Second example can be when a person judges another person, this is based of all the information received, then the brain processes all that information and creates some criteria.
Cognitive psychologists liken the mind to a computer. Explain why the computer is a fitting metaphor for the cognitive perspective.
The reason why the cognitive psychologist juxtaposes the kind with a computer is as they say that the mind is like the CPU of a computer, wherein you have an input and then the computer comprehends the input and then provides an output, it codifies everything, and you get a final output. The mind, similarly, has the input from the external environment and it comprehends it and processes it as a computer does and gives a final output.
VII. The Evolutionary Perspective
Explain this way of thinking about human psychology.

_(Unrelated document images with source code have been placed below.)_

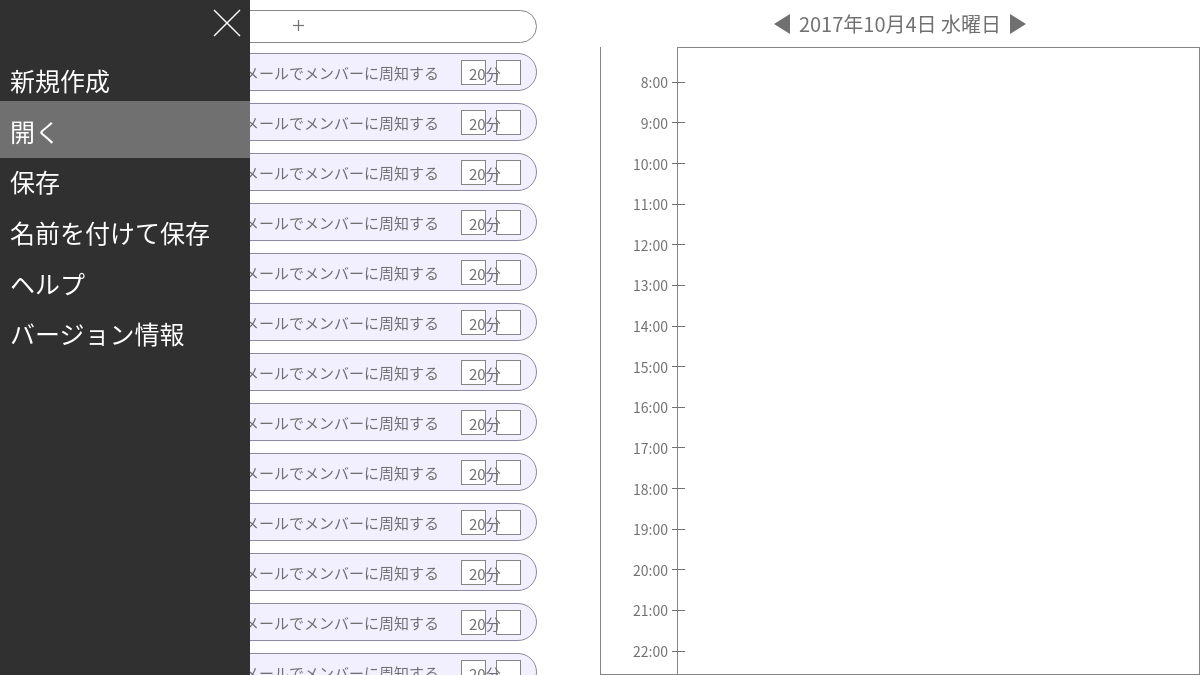
<!DOCTYPE html>
<html lang="ja">
<head>
<meta charset="utf-8">
<title>タスクとスケジュール</title>
<style>
:root {
  --ink: #707070;
  --line: #858585;
  --pill: #f2efff;
  --pill-line: #8b89a3;
  --drawer: #303030;
  --drawer-active: #707070;
  --paper: #fff;
}
* { box-sizing: border-box; margin: 0; padding: 0; }
body {
  position: relative;
  width: 1200px;
  height: 675px;
  overflow: hidden;
  background: var(--paper);
  color: var(--ink);
  font-family: "Noto Sans CJK JP", "Noto Sans", sans-serif;
  font-weight: 350;
}
ul, ol { list-style: none; }
a { color: inherit; text-decoration: none; }
main { display: grid; grid-template-columns: 600px 600px; height: 675px; overflow: hidden; }

.tasks { padding: 10px 63px 0 60px; height: 675px; overflow: hidden; }
.add-task {
  display: flex; align-items: center; justify-content: center;
  height: 33px; margin-bottom: 10px;
  border: 1px solid var(--line); border-radius: 17px;
}
.add-task svg { margin-top: -3px; }
.task-list { display: flex; flex-direction: column; gap: 12px; }
.task {
  display: flex; align-items: center; flex: none;
  height: 38px; padding: 0 15px 0 183px;
  background: var(--pill);
  border: 1px solid var(--pill-line); border-radius: 19px;
  font-size: 15px; line-height: 24px; white-space: nowrap;
}
.task-name { width: 217px; padding-top: 2px; }
.task-time { position: relative; display: flex; gap: 10px; }
.task-time i { width: 25px; height: 25px; background: var(--paper); border: 1px solid var(--line); }
.task-time span { position: absolute; left: 8px; top: 2px; }

.schedule { display: flex; flex-direction: column; height: 675px; }
.date-bar {
  display: flex; align-items: center; justify-content: center; gap: 9px;
  height: 47px; font-size: 20px; line-height: 30px; white-space: nowrap;
}
.date-bar h1 { font: inherit; padding-top: 1px; }
.date-bar svg { display: block; fill: var(--ink); }
.day {
  display: grid; grid-template-columns: 77px 1fr; height: 628px;
  border-left: 1px solid var(--line); border-bottom: 1px solid var(--line);
}
.hours { display: flex; flex-direction: column; padding-top: 15px; }
.hours li {
  display: flex; align-items: center; justify-content: flex-end; gap: 4px;
  flex: none; height: 40.64px; margin-right: -7px;
  font-size: 14px; line-height: 20px;
}
.hours li::after { content: ""; width: 13px; height: 1px; background: var(--ink); position: relative; z-index: 1; }
.day-board { border: 1px solid var(--line); border-bottom: 0; margin-left: -1px; }

.drawer {
  position: absolute; left: 0; top: 0; width: 250px; height: 675px;
  background: var(--drawer); color: var(--paper);
}
.close { display: block; height: 53px; padding: 9px 0 0 213px; }
.close svg { display: block; }
.menu li { display: flex; align-items: center; height: 50.6px; padding: 3px 10px 0; font-size: 25px; line-height: 36px; white-space: nowrap; }
.menu .active { height: 57px; margin: -3px 0; background: var(--drawer-active); }
</style>
</head>
<body>
<main>
  <section class="tasks">
    <a class="add-task" href="#" aria-label="追加">
      <svg width="11" height="11" stroke="#707070" stroke-width="1.2"><line x1="0" y1="5.5" x2="11" y2="5.5"/><line x1="5.5" y1="0" x2="5.5" y2="11"/></svg>
    </a>
    <ul class="task-list">
      <li class="task"><span class="task-name">メールでメンバーに周知する</span><div class="task-time"><i></i><i></i><span>20分</span></div></li>
      <li class="task"><span class="task-name">メールでメンバーに周知する</span><div class="task-time"><i></i><i></i><span>20分</span></div></li>
      <li class="task"><span class="task-name">メールでメンバーに周知する</span><div class="task-time"><i></i><i></i><span>20分</span></div></li>
      <li class="task"><span class="task-name">メールでメンバーに周知する</span><div class="task-time"><i></i><i></i><span>20分</span></div></li>
      <li class="task"><span class="task-name">メールでメンバーに周知する</span><div class="task-time"><i></i><i></i><span>20分</span></div></li>
      <li class="task"><span class="task-name">メールでメンバーに周知する</span><div class="task-time"><i></i><i></i><span>20分</span></div></li>
      <li class="task"><span class="task-name">メールでメンバーに周知する</span><div class="task-time"><i></i><i></i><span>20分</span></div></li>
      <li class="task"><span class="task-name">メールでメンバーに周知する</span><div class="task-time"><i></i><i></i><span>20分</span></div></li>
      <li class="task"><span class="task-name">メールでメンバーに周知する</span><div class="task-time"><i></i><i></i><span>20分</span></div></li>
      <li class="task"><span class="task-name">メールでメンバーに周知する</span><div class="task-time"><i></i><i></i><span>20分</span></div></li>
      <li class="task"><span class="task-name">メールでメンバーに周知する</span><div class="task-time"><i></i><i></i><span>20分</span></div></li>
      <li class="task"><span class="task-name">メールでメンバーに周知する</span><div class="task-time"><i></i><i></i><span>20分</span></div></li>
      <li class="task"><span class="task-name">メールでメンバーに周知する</span><div class="task-time"><i></i><i></i><span>20分</span></div></li>
    </ul>
  </section>

  <section class="schedule">
    <header class="date-bar">
      <a href="#" aria-label="前日"><svg width="16" height="20"><polygon points="16,0 16,20 0,10"/></svg></a>
      <h1>2017年10月4日 水曜日</h1>
      <a href="#" aria-label="翌日"><svg width="16" height="20"><polygon points="0,0 0,20 16,10"/></svg></a>
    </header>
    <div class="day">
      <ol class="hours">
        <li>8:00</li>
        <li>9:00</li>
        <li>10:00</li>
        <li>11:00</li>
        <li>12:00</li>
        <li>13:00</li>
        <li>14:00</li>
        <li>15:00</li>
        <li>16:00</li>
        <li>17:00</li>
        <li>18:00</li>
        <li>19:00</li>
        <li>20:00</li>
        <li>21:00</li>
        <li>22:00</li>
      </ol>
      <div class="day-board"></div>
    </div>
  </section>
</main>

<nav class="drawer">
  <a class="close" href="#" aria-label="閉じる">
    <svg width="28" height="28" stroke="#fff" stroke-width="1.4"><line x1="1" y1="1" x2="27" y2="27"/><line x1="27" y1="1" x2="1" y2="27"/></svg>
  </a>
  <ul class="menu">
    <li><a href="#">新規作成</a></li>
    <li class="active"><a href="#">開く</a></li>
    <li><a href="#">保存</a></li>
    <li><a href="#">名前を付けて保存</a></li>
    <li><a href="#">ヘルプ</a></li>
    <li><a href="#">バージョン情報</a></li>
  </ul>
</nav>
</body>
</html>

Evolutionary psychology is an approach to psychology that is theoretical in nature’s, where there would be an attempt in explaining the psychological traits of humans, which is perception, memory, or adaptations of language, that help in natural selection. This approach helps in identification of the functional form of the biological mechanism. It explains the role of evolution in shaping the behavior of humans.
This perspective is based on Darwin’s theory of evolution: Natural Selection. Explain natural selection by giving an example of an adaptive trait – one that promotes the ability of a species to adapt to its environment, survive and reproduce
The ability referred to as adaptive tracking. Because of this perspective, as the person would be changing their habitat, there would be movement from one area to another. There would be genetic changes that would take place in an individual, such that they could be adjusting to the newer environment.
Inclusive fitness – explain this concept, and how it is used by evolutionary psychologists to explain human behavior
This could be defined as an individual’s ability to be passing on their genes from one generation to another considering the genes that have been passed by the close relatives of the organism.
VIII. “Commentary: Making Sense of Perspectives”
Describe the contributions of each of the perspectives:
We have theoretical perspectives in psychology, because in many cases advocates of one perspective understand less than other perspectives. Those other perspectives can contribute in special ways to understand the phenomena, based on the object being investigated. The purpose of these perspectives is to understand the behaviorist, cognitive, evolutionary and psychodynamic perspectives.